BBC's technology program "Click" purchased a botnet recently as part of an experiment meant to show how botnets can do damage. But by putting money in the hands of hackers, did BBC's program do more harm than good?
The minds behind BBC's television program "Click" have inadvertently thrust themselves into an ethical quagmire.
Recently, the team at Click purchased a botnet
to demonstrate to viewers the power wielded in the cyber-underworld
The team used the roughly 22,000-machine botnet to spam Hotmail
and Gmail accounts they controlled, as well as to launch a distributed
denial of service (DDoS) attack against a site owned by security vendor
Prevx. The DDoS attack was performed with Prevx's consent.
According to Click, the team shut down the botnet after their
experiment was finished. Though the team said they never accessed
information on the compromised PCs, they also claimed they
notified the owners of the bots that they were infected. Click did not
respond to an inquiry by eWEEK before publication, but those
involved appear to have done this by modifying desktop
wallpapers with messages to the owners that their computers
While Click maintains that no laws were broken, opinions on their
experiment - which proved something that most people already know -
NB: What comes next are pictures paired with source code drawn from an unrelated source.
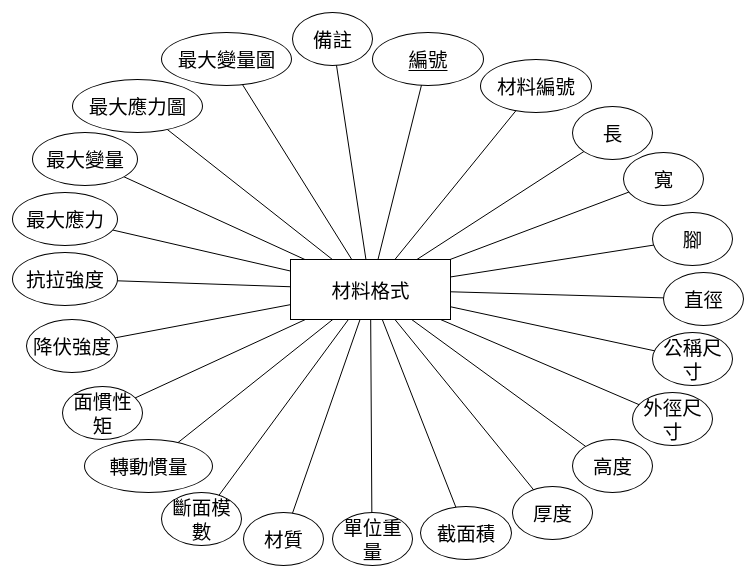
<!DOCTYPE html>
<html lang="zh-Hant">
<head>
<meta charset="utf-8">
<title>材料格式</title>
<style>
:root { --paper: #fff; --ink: #000; }
* { box-sizing: border-box; }
html, body { margin: 0; background: var(--paper); }
.diagram {
  position: relative; width: 756px; height: 578px; overflow: hidden;
  background: var(--paper); color: var(--ink);
  font: 19.5px/24px "Noto Sans CJK TC", "Noto Sans CJK JP", sans-serif;
}
.connectors { position: absolute; left: 0; top: 0; stroke: var(--ink); stroke-width: 1; }
.entity, .attribute {
  position: absolute; display: flex; align-items: center; justify-content: center;
  border: 1px solid var(--ink); background: var(--paper);
  text-align: center; white-space: nowrap;
}
.entity { left: 290px; top: 259px; width: 161px; height: 61px; }
.attribute { width: 81px; height: 54px; border-radius: 50%; }
.medium { width: 92px; }
.wide { width: 106px; }
.wider { width: 112px; }
.widest { width: 131px; }
.key { text-decoration: underline; text-decoration-thickness: 1px; text-underline-offset: 3px; }
</style>
</head>
<body>
<main class="diagram">
  <svg class="connectors" width="756" height="578" viewBox="0 0 756 578" aria-hidden="true">
    <line x1="370.5" y1="289.5" x2="332.5" y2="39"/>
    <line x1="370.5" y1="289.5" x2="428" y2="59"/>
    <line x1="370.5" y1="289.5" x2="536" y2="86"/>
    <line x1="370.5" y1="289.5" x2="612.5" y2="133"/>
    <line x1="370.5" y1="289.5" x2="663.5" y2="179"/>
    <line x1="370.5" y1="289.5" x2="692.5" y2="239"/>
    <line x1="370.5" y1="289.5" x2="703.5" y2="299"/>
    <line x1="370.5" y1="289.5" x2="692.5" y2="359"/>
    <line x1="370.5" y1="289.5" x2="672.5" y2="419"/>
    <line x1="370.5" y1="289.5" x2="612.5" y2="466"/>
    <line x1="370.5" y1="289.5" x2="552.5" y2="513"/>
    <line x1="370.5" y1="289.5" x2="466" y2="533"/>
    <line x1="370.5" y1="289.5" x2="372" y2="539"/>
    <line x1="370.5" y1="289.5" x2="283.5" y2="539"/>
    <line x1="370.5" y1="289.5" x2="201.5" y2="519"/>
    <line x1="370.5" y1="289.5" x2="148.5" y2="466"/>
    <line x1="370.5" y1="289.5" x2="102.5" y2="413"/>
    <line x1="370.5" y1="289.5" x2="72" y2="346"/>
    <line x1="370.5" y1="289.5" x2="65" y2="279"/>
    <line x1="370.5" y1="289.5" x2="65" y2="219"/>
    <line x1="370.5" y1="289.5" x2="85" y2="159"/>
    <line x1="370.5" y1="289.5" x2="137.5" y2="106"/>
    <line x1="370.5" y1="289.5" x2="226.5" y2="59"/>
  </svg>

  <div class="entity">材料格式</div>

  <div class="attribute" style="left:292px;top:12px">備註</div>
  <div class="attribute wider" style="left:372px;top:32px"><span class="key">編號</span></div>
  <div class="attribute wider" style="left:480px;top:59px">材料編號</div>
  <div class="attribute" style="left:572px;top:106px">長</div>
  <div class="attribute" style="left:623px;top:152px">寬</div>
  <div class="attribute" style="left:652px;top:212px">腳</div>
  <div class="attribute" style="left:663px;top:272px">直徑</div>
  <div class="attribute" style="left:652px;top:332px">公稱尺<br>寸</div>
  <div class="attribute" style="left:632px;top:392px">外徑尺<br>寸</div>
  <div class="attribute" style="left:572px;top:439px">高度</div>
  <div class="attribute" style="left:512px;top:486px">厚度</div>
  <div class="attribute medium" style="left:420px;top:506px">截面積</div>
  <div class="attribute" style="left:332px;top:512px">單位重<br>量</div>
  <div class="attribute" style="left:243px;top:512px">材質</div>
  <div class="attribute" style="left:161px;top:492px">斷面模<br>數</div>
  <div class="attribute widest" style="left:84px;top:439px;width:129px">轉動慣量</div>
  <div class="attribute" style="left:62px;top:386px">面慣性<br>矩</div>
  <div class="attribute medium" style="left:26px;top:319px">降伏強度</div>
  <div class="attribute wide" style="left:12px;top:252px">抗拉強度</div>
  <div class="attribute wide" style="left:12px;top:192px">最大應力</div>
  <div class="attribute wide" style="left:32px;top:132px">最大變量</div>
  <div class="attribute widest" style="left:72px;top:79px">最大應力圖</div>
  <div class="attribute widest" style="left:161px;top:32px">最大變量圖</div>
</main>
</body>
</html>
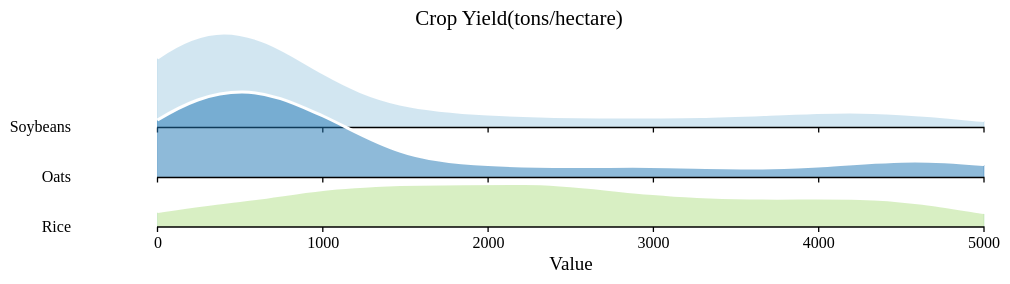
<!DOCTYPE html>
<html lang="en">
<head>
<meta charset="utf-8">
<title>Crop Yield(tons/hectare)</title>
<style>
:root {
  --paper: #ffffff;
  --ink: #000000;
  --soybeans: #d2e6f1;
  --oats: #1f77b4;
  --rice: #d8efc3;
}
* { box-sizing: border-box; margin: 0; padding: 0; }
html, body { width: 1010px; height: 284px; overflow: hidden; background: var(--paper); }
.ridge-chart {
  position: relative;
  width: 1010px;
  height: 284px;
  overflow: hidden;
  color: var(--ink);
  font: 16px/20px "Liberation Serif", serif;
}
.ridges { position: absolute; left: 0; top: 0; display: block; }
.chart-title {
  position: absolute; left: 158px; top: 5px; width: 722px;
  font-size: 21px; line-height: 26px; font-weight: 400; text-align: center;
}
.crop-labels {
  position: absolute; left: 0; top: 102px; width: 71px;
  display: grid; grid-template-rows: 50px 50px 49px;
  align-items: center; justify-items: end; list-style: none;
}
.value-scale {
  position: absolute; left: 141px; top: 233px; width: 860px;
  display: flex; justify-content: space-between; list-style: none;
}
.value-scale li { width: 34px; text-align: center; }
.axis-title {
  position: absolute; left: 158px; top: 252px; width: 826px;
  font-size: 19px; line-height: 24px; text-align: center;
}
.crest { fill: none; stroke: var(--paper); stroke-width: 3; }
.axis { fill: none; stroke: var(--ink); stroke-width: 1.3; }
.edge { fill: none; stroke-opacity: .4; }
</style>
</head>
<body>
<main class="ridge-chart">
  <svg class="ridges" width="1010" height="284" viewBox="0 0 1010 284" aria-hidden="true">
    <defs>
      <path id="soybeans-crest" d="M157.5 58C179 43 201 33 224 33C262 33 295 58 323 73C350 88 370 97 400 104C428 110 458 112.5 488 114C526 116 562 117 600 117C640 117 670 117 700 116.500C750 116 800 112 850 112C900 112 945 117 984 120.500"/>
      <path id="oats-crest" d="M157.5 120C184 104 210 92 242 92C272 92 298 105 323 116C349 128 372 142 400 151C426 160 456 163 488 164.500C514 166 542 166.500 570 166.500C596 167 622 166 650 166.500C690 167 730 168 760 168C780 168 798 167 818 166C850 164 885 161 915 161C940 161 965 163 984 164.500"/>
      <path id="rice-crest" d="M157.5 212C185 208 212 204 240 201C268 198 295 193 323 190C348 187 374 186 400 185C440 184.500 485 184 525 184C570 184 610 191 653 194C686 197 718 198 750 198.500C788 199 825 198 860 199C905 200 945 207 984 213"/>
      <path id="value-axis" class="axis" d="M157 0H984.6M157.5 0V5M322.8 0V5M488.100 0V5M653.400 0V5M818.700 0V5M984 0V5"/>
    </defs>
    <g id="soybeans">
      <path fill="var(--soybeans)" d="M157.5 58C179 43 201 33 224 33C262 33 295 58 323 73C350 88 370 97 400 104C428 110 458 112.5 488 114C526 116 562 117 600 117C640 117 670 117 700 116.500C750 116 800 112 850 112C900 112 945 117 984 120.500V127H157.500Z"/>
      <path class="edge" stroke="#9ecae1" d="M157.500 59V127M984 121V127"/>
      <use href="#soybeans-crest" class="crest"/>
      <use href="#value-axis" y="127.500"/>
    </g>
    <g id="oats">
      <path fill="var(--oats)" fill-opacity=".5" d="M157.5 120C184 104 210 92 242 92C272 92 298 105 323 116C349 128 372 142 400 151C426 160 456 163 488 164.500C514 166 542 166.500 570 166.500C596 167 622 166 650 166.500C690 167 730 168 760 168C780 168 798 167 818 166C850 164 885 161 915 161C940 161 965 163 984 164.500V177H157.500Z"/>
      <path class="edge" stroke="var(--oats)" d="M157.500 121V177M984 165V177"/>
      <use href="#oats-crest" class="crest"/>
      <use href="#value-axis" y="177.500"/>
    </g>
    <g id="rice">
      <path fill="var(--rice)" d="M157.5 212C185 208 212 204 240 201C268 198 295 193 323 190C348 187 374 186 400 185C440 184.500 485 184 525 184C570 184 610 191 653 194C686 197 718 198 750 198.500C788 199 825 198 860 199C905 200 945 207 984 213V227H157.500Z"/>
      <path class="edge" stroke="#a1d99b" d="M157.500 213V227M984 214V227"/>
      <use href="#rice-crest" class="crest" style="stroke-width:2"/>
      <use href="#value-axis" y="227"/>
    </g>
  </svg>
  <h1 class="chart-title">Crop Yield(tons/hectare)</h1>
  <ul class="crop-labels">
    <li>Soybeans</li>
    <li>Oats</li>
    <li>Rice</li>
  </ul>
  <ol class="value-scale">
    <li>0</li>
    <li>1000</li>
    <li>2000</li>
    <li>3000</li>
    <li>4000</li>
    <li>5000</li>
  </ol>
  <p class="axis-title">Value</p>
</main>
</body>
</html>
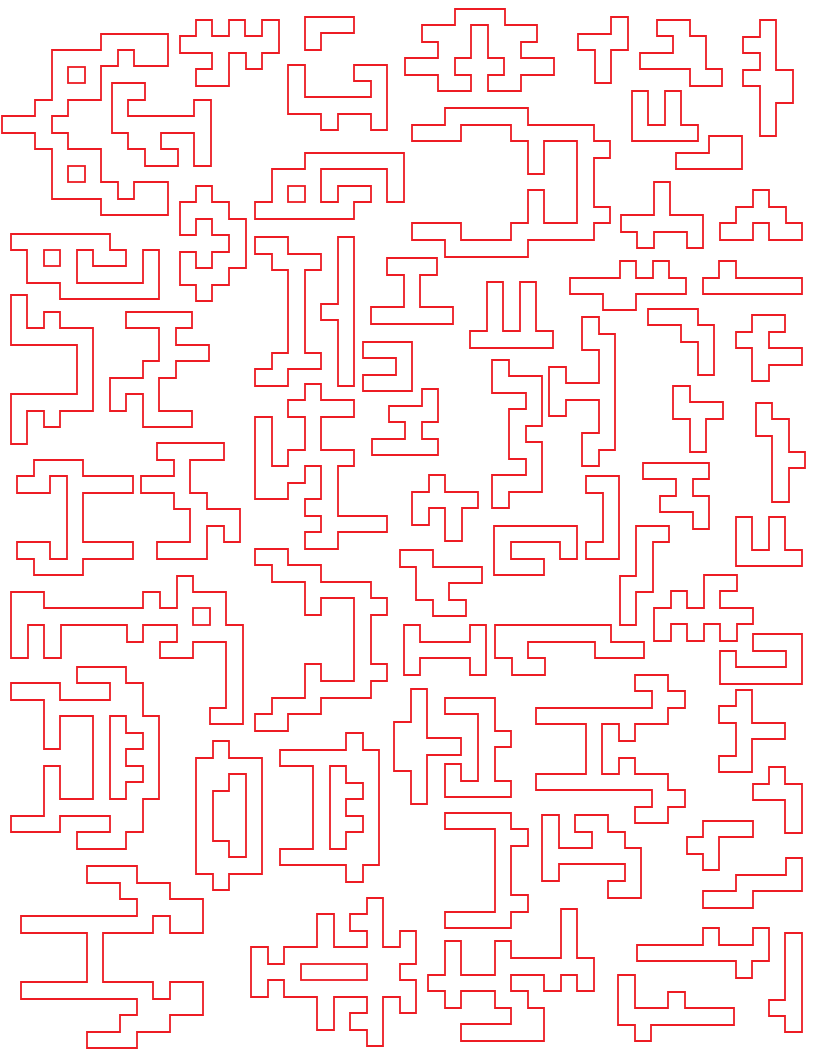
<!DOCTYPE html>
<html lang="en">
<head>
<meta charset="utf-8">
<title>Pixel piece cutting sheet</title>
<style>
:root { --paper: #ffffff; --cut-line: #ed1c24; }
html, body { margin: 0; background: var(--paper); overflow: hidden; }
.sheet { display: block; width: 816px; height: 1056px; }
.pieces { fill: none; stroke: var(--cut-line); stroke-width: 1.8; stroke-linejoin: miter; }
</style>
</head>
<body>
<svg class="sheet" viewBox="0 0 816 1056" role="img" aria-label="Sheet of stepped puzzle pieces outlined in red">
<g class="pieces">
<g id="top-left">
<path d="M2 116H35V100H52V50H101V34H168V66H134V50H118V66H101V100H68V116H52V133H68V149H101V182H118V199H134V182H168V215H101V199H52V149H35V133H2Z"/>
<rect x="68" y="67" width="17" height="16"/>
<rect x="68" y="166" width="17" height="16"/>
<path d="M112 83H145V100H128V116H194V100H211V166H194V133H161V149H178V166H145V149H128V133H112Z"/>
<path d="M196 20H212V36H229V20H245V36H262V20H279V53H262V69H246V53H229V86H196V69H212V53H180V36H196Z"/>
<path d="M305 17H354V33H321V50H305Z"/>
<path d="M288 65H305V97H371V81H354V65H387V130H371V114H338V130H321V114H288Z"/>
<path d="M305 153H404V202H387V169H321V202H338V186H371V202H354V219H255V202H272V169H305Z"/>
<rect x="288" y="186" width="17" height="16"/>
<path d="M196 186H212V202H229V219H246V268H229V285H212V301H196V285H180V252H196V268H212V252H229V235H212V219H196V235H180V202H196Z"/>
<path d="M11 234H110V250H126V266H93V250H77V283H143V250H159V299H60V283H27V250H11Z"/>
<rect x="44" y="250" width="16" height="16"/>
</g>
<g id="top-right">
<path d="M455 9H505V25H537V42H521V58H554V75H521V91H488V75H504V58H488V25H471V58H455V75H471V91H438V75H405V58H438V42H422V25H455Z"/>
<path d="M611 17H628V50H611V83H595V50H578V34H611Z"/>
<path d="M657 20H690V36H706V69H722V86H690V69H640V53H673V36H657Z"/>
<path d="M760 20H776V70H793V103H776V136H760V86H743V70H760V53H743V37H760Z"/>
<path d="M632 91H648V125H665V91H681V125H698V141H632Z"/>
<path d="M709 136H742V169H676V153H709Z"/>
<path d="M445 108H528V125H594V141H610V158H594V207H610V223H594V240H528V257H445V240H412V223H461V240H511V223H528V190H544V223H577V141H544V174H528V141H511V125H461V141H412V125H445Z"/>
<path d="M654 182H670V215H703V248H687V232H654V248H637V232H621V215H654Z"/>
<path d="M753 190H769V207H786V223H802V240H769V223H753V240H720V223H736V207H753Z"/>
<path d="M620 261H636V278H653V261H669V278H686V294H636V310H603V294H570V278H620Z"/>
<path d="M719 261H736V278H802V294H703V278H719Z"/>
</g>
<g id="middle-left">
<path d="M11 295H27V328H44V312H60V328H93V411H60V427H44V411H27V444H11V394H77V345H11Z"/>
<path d="M126 312H192V328H176V345H209V361H176V378H159V411H192V427H143V394H126V411H110V378H143V361H159V328H126Z"/>
<path d="M255 237H288V254H321V270H305V353H321V369H288V386H255V369H272V353H288V270H272V254H255Z"/>
<path d="M338 237H354V386H338V320H321V304H338Z"/>
<path d="M305 384H321V400H354V417H321V450H354V466H338V516H387V532H338V549H305V532H321V516H305V499H321V466H305V483H288V499H255V417H272V466H288V450H305V417H288V400H305Z"/>
<path d="M34 460H83V476H133V493H83V542H133V559H83V575H34V559H17V542H50V559H67V476H50V493H17V476H34Z"/>
<path d="M157 443H224V460H190V493H207V509H240V542H224V526H207V559H157V542H190V509H174V493H141V476H174V460H157Z"/>
<path d="M255 549H288V565H321V582H371V598H387V615H371V664H387V681H371V698H321V714H288V731H255V714H272V698H305V664H321V681H354V598H321V615H305V582H272V565H255Z"/>
<path d="M11 592H44V608H143V592H160V608H177V576H193V592H226V625H243V724H210V708H226V642H193V658H160V642H177V625H143V642H127V625H61V658H44V625H28V658H11Z"/>
<rect x="193" y="608" width="17" height="17"/>
</g>
<g id="middle-right">
<path d="M387 258H437V275H420V307H453V324H371V307H404V275H387Z"/>
<path d="M363 342H412V391H363V375H396V358H363Z"/>
<path d="M487 282H503V331H520V282H536V331H553V348H470V331H487Z"/>
<path d="M648 309H698V325H714V375H698V342H681V325H648Z"/>
<path d="M752 315H785V332H769V348H802V365H769V381H752V348H736V332H752Z"/>
<path d="M582 317H599V334H615V450H599V466H582V433H599V400H566V416H549V367H566V383H599V350H582Z"/>
<path d="M492 360H509V376H542V426H526V442H542V492H509V508H492V475H526V459H509V409H526V393H492Z"/>
<path d="M673 386H690V402H723V419H706V452H690V419H673Z"/>
<path d="M756 403H772V419H789V452H805V468H789V502H772V436H756Z"/>
<path d="M422 389H438V422H422V439H438V455H372V439H405V422H389V406H422Z"/>
<path d="M429 475H445V492H478V508H462V541H445V508H429V525H412V492H429Z"/>
<path d="M586 476H619V559H586V542H603V493H586Z"/>
<path d="M643 463H709V479H693V496H709V529H693V512H660V496H676V479H643Z"/>
<path d="M736 517H752V550H769V517H785V550H802V566H736Z"/>
<path d="M494 526H577V559H560V542H511V559H544V575H494Z"/>
<path d="M636 526H669V542H653V592H636V625H620V576H636Z"/>
<path d="M400 550H433V567H482V583H449V600H466V616H433V600H416V567H400Z"/>
<path d="M404 625H420V642H470V625H486V675H470V658H420V675H404Z"/>
<path d="M495 625H611V642H644V658H595V642H528V658H545V675H512V658H495Z"/>
<path d="M704 575H737V591H720V608H753V624H737V641H720V624H704V641H687V624H671V641H654V608H671V591H687V608H704Z"/>
<path d="M753 634H802V684H720V651H736V667H786V651H753Z"/>
</g>
<g id="bottom-left">
<path d="M77 667H126V683H143V716H159V799H143V832H126V849H77V832H110V816H60V832H11V816H44V766H60V799H93V716H60V749H44V700H11V683H60V700H110V683H77Z"/>
<path d="M110 716H126V733H143V749H126V766H143V782H126V799H110Z"/>
<path d="M213 741H229V758H262V874H229V890H213V874H196V758H213Z"/>
<path d="M229 774H246V857H229V841H213V791H229Z"/>
<path d="M346 733H363V750H379V865H363V882H346V865H280V849H313V766H280V750H346Z"/>
<path d="M330 766H346V783H363V799H346V816H363V832H346V849H330Z"/>
<path d="M87 866H137V883H170V899H203V933H170V916H153V933H103V982H153V999H170V982H203V1015H170V1032H137V1048H87V1032H120V1015H137V999H21V982H87V933H21V916H137V899H120V883H87Z"/>
<path d="M367 898H383V947H400V931H416V964H400V980H416V1013H400V997H383V1046H367V1030H350V1013H367V997H334V1030H317V997H284V980H268V997H251V947H268V964H284V947H317V914H334V947H367V931H350V914H367Z"/>
<rect x="301" y="964" width="66" height="16"/>
</g>
<g id="bottom-right">
<path d="M411 689H427V738H461V755H427V804H411V771H394V722H411Z"/>
<path d="M445 698H495V731H511V747H495V781H511V797H445V764H461V781H478V714H445Z"/>
<path d="M635 675H668V691H685V708H668V724H635V741H619V724H602V774H619V758H635V774H668V790H685V807H668V823H635V807H652V790H536V774H586V724H536V708H652V691H635Z"/>
<path d="M736 690H752V723H785V739H752V772H719V756H736V723H719V706H736Z"/>
<path d="M769 767H785V784H802V833H785V800H753V784H769Z"/>
<path d="M703 821H753V837H719V870H703V854H687V837H703Z"/>
<path d="M786 858H802V891H753V908H703V891H736V875H786Z"/>
<path d="M445 813H511V829H528V846H511V895H528V912H511V928H445V912H495V829H445Z"/>
<path d="M542 815H559V848H592V832H575V815H608V832H625V848H641V898H608V881H625V864H559V881H542Z"/>
<path d="M445 941H461V975H495V941H511V958H561V909H577V958H594V991H577V975H561V991H544V975H511V991H528V1008H544V1041H461V1024H511V1008H495V991H461V1008H445V991H428V975H445Z"/>
<path d="M703 928H719V945H753V928H769V961H752V978H736V961H637V945H703Z"/>
<path d="M785 933H802V1032H785V1016H769V1000H785Z"/>
<path d="M618 975H635V1008H668V992H685V1008H734V1025H651V1041H635V1025H618Z"/>
</g>
</g>
</svg>
</body>
</html>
were mixed, to say the least.
"[It's] not even a gray area, it is flat out unprofessional," said
Gartner analyst John Pescatore. "It is like paying an arsonist to burn
down an abandoned building to get good footage of flames. They could
have gone to any one of several security vendors who could have
demonstrated the severity of the bot problem."
Click did not say how much money was paid for the botnet, but the
story quoted a Jacques Erasmus of Prevx saying this: "computers from
the U.S. and the U.K. go for about $350 to $400 (???254-???290) for 1,000
because they've got much more financial details, like online banking
passwords and credit cards details."
Leaving aside the financial details, there is an issue of law. While Click stated via a Tweet message
that the program proceeded with legal advice, others have questioned this. For example, international law firm Pinsent Masons
an article both calling the experiment illegal and
stating that the intent of BBC does not matter - only that
unauthorized access occurred.
"A guest who is uninvited remains a trespasser regardless," said
Scott Crawford, an analyst with Enterprise Management Associates.
"Would these same individuals have welcomed the BBC forcing its cameras
into their homes?"